Sociolinguistic Citizenship

  • Ben Rampton
  • Mel Cooke
  • Sam Holmes


Purpose: This paper introduces Stroud’s ‘Linguistic Citizenship’, a concept committed to democratic participation, to voice, to the heterogeneity of linguistic resources and to the political value of sociolinguistic understanding.

Approach: It first outlines Linguistic Citizenship’s links with the ethnographic sociolinguistics inspired by Hymes, and then turns to language and language education in England. 

Findings: The discourses of language and citizenship currently dominating the UK are very much at odds with Stroud’s conception, but the sociolinguistic citizenship outlined by Stroud is very well suited to the multilingualism of everyday urban life, and it complements a range of relatively small, independently funded educational initiatives promoting similar values. Their efforts are currently constrained by issues of scale and sustainability, although there was a period from the 1960s to the 80s when sociolinguistic citizenship was addressed within English state schooling.

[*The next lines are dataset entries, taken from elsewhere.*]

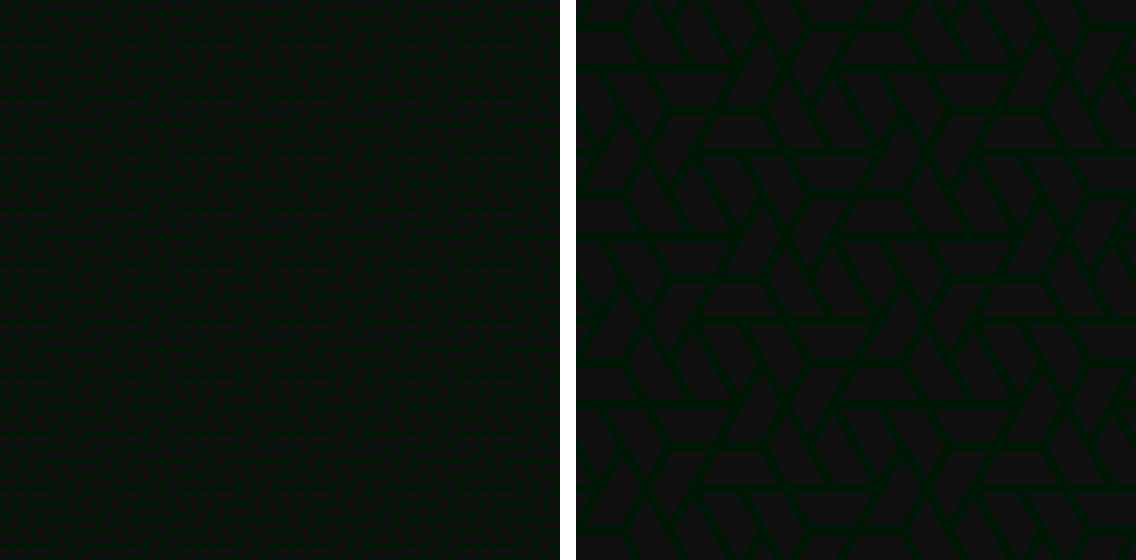
Left, the full canvas; right, a detail of the centre.
A WebGL 1 fragment shader for this pattern:

```glsl
precision highp float;
// Dark trapezoid tiling on a triangular grid, separated by deep green lines.

uniform vec2 u_resolution;

#define REPEATS vec2(6.0, 10.0)
#define PHASE vec2(0.25, 0.24)
#define ROW_HEIGHT 0.9
#define HALF_WIDTH 0.105
#define TILE_COLOR vec3(0.063, 0.063, 0.065)
#define LINE_COLOR vec3(0.0, 0.092, 0.02)

// One repeat spans 6 triangle edges across and 4 triangle rows down.
const vec2 CELL = vec2(6.0, 4.0);

// Distance, in triangle edges, to a segment centred on the origin.
float segmentDistance(vec2 p, vec2 halfSpan) {
  vec2 metric = vec2(1.0, ROW_HEIGHT);
  p *= metric;
  halfSpan *= metric;
  float t = clamp(dot(p, halfSpan) / dot(halfSpan, halfSpan), -1.0, 1.0);
  return length(p - halfSpan * t);
}

vec2 wrapCell(vec2 p) {
  return p - CELL * floor(p / CELL + 0.5);
}

// Nearest copy of a segment on the centred (half-drop) lattice.
float latticeSegment(vec2 p, vec2 center, vec2 halfSpan) {
  vec2 d = p - center;
  return min(segmentDistance(wrapCell(d), halfSpan),
             segmentDistance(wrapCell(d + 0.5 * CELL), halfSpan));
}

float seamDistance(vec2 p) {
  vec2 crossing = vec2(0.0);
  vec2 slope = vec2(1.5, -1.0);
  vec2 level = vec2(3.0, 0.0);
  vec2 hexagon = vec2(1.5, 1.0);

  // Long bars, one in each grid direction
  float d = latticeSegment(p, level, vec2(2.0, 0.0));
  d = min(d, latticeSegment(p, crossing, vec2(1.0, 2.0)));
  d = min(d, latticeSegment(p, slope, vec2(1.0, -2.0)));

  // Short bars across them, and the split of the remaining hexagon
  d = min(d, latticeSegment(p, slope, vec2(1.0, 0.0)));
  d = min(d, latticeSegment(p, crossing, vec2(0.5, -1.0)));
  d = min(d, latticeSegment(p, level, vec2(0.5, 1.0)));
  return min(d, latticeSegment(p, hexagon, vec2(0.5, 1.0)));
}

void main() {
  vec2 uv = gl_FragCoord.xy / u_resolution;
  vec2 p = (vec2(uv.x, 1.0 - uv.y) * REPEATS - PHASE) * CELL;

  // Edge smoothing about one pixel wide
  float feather = 0.6 * REPEATS.x * CELL.x / u_resolution.x;
  float tile = smoothstep(-feather, feather, seamDistance(p) - HALF_WIDTH);
  gl_FragColor = vec4(mix(LINE_COLOR, TILE_COLOR, tile), 1.0);
}
```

Practical implications: Sociolinguistic citizenship may at present find its most sustainable support in the collaboration between universities and not-for-pro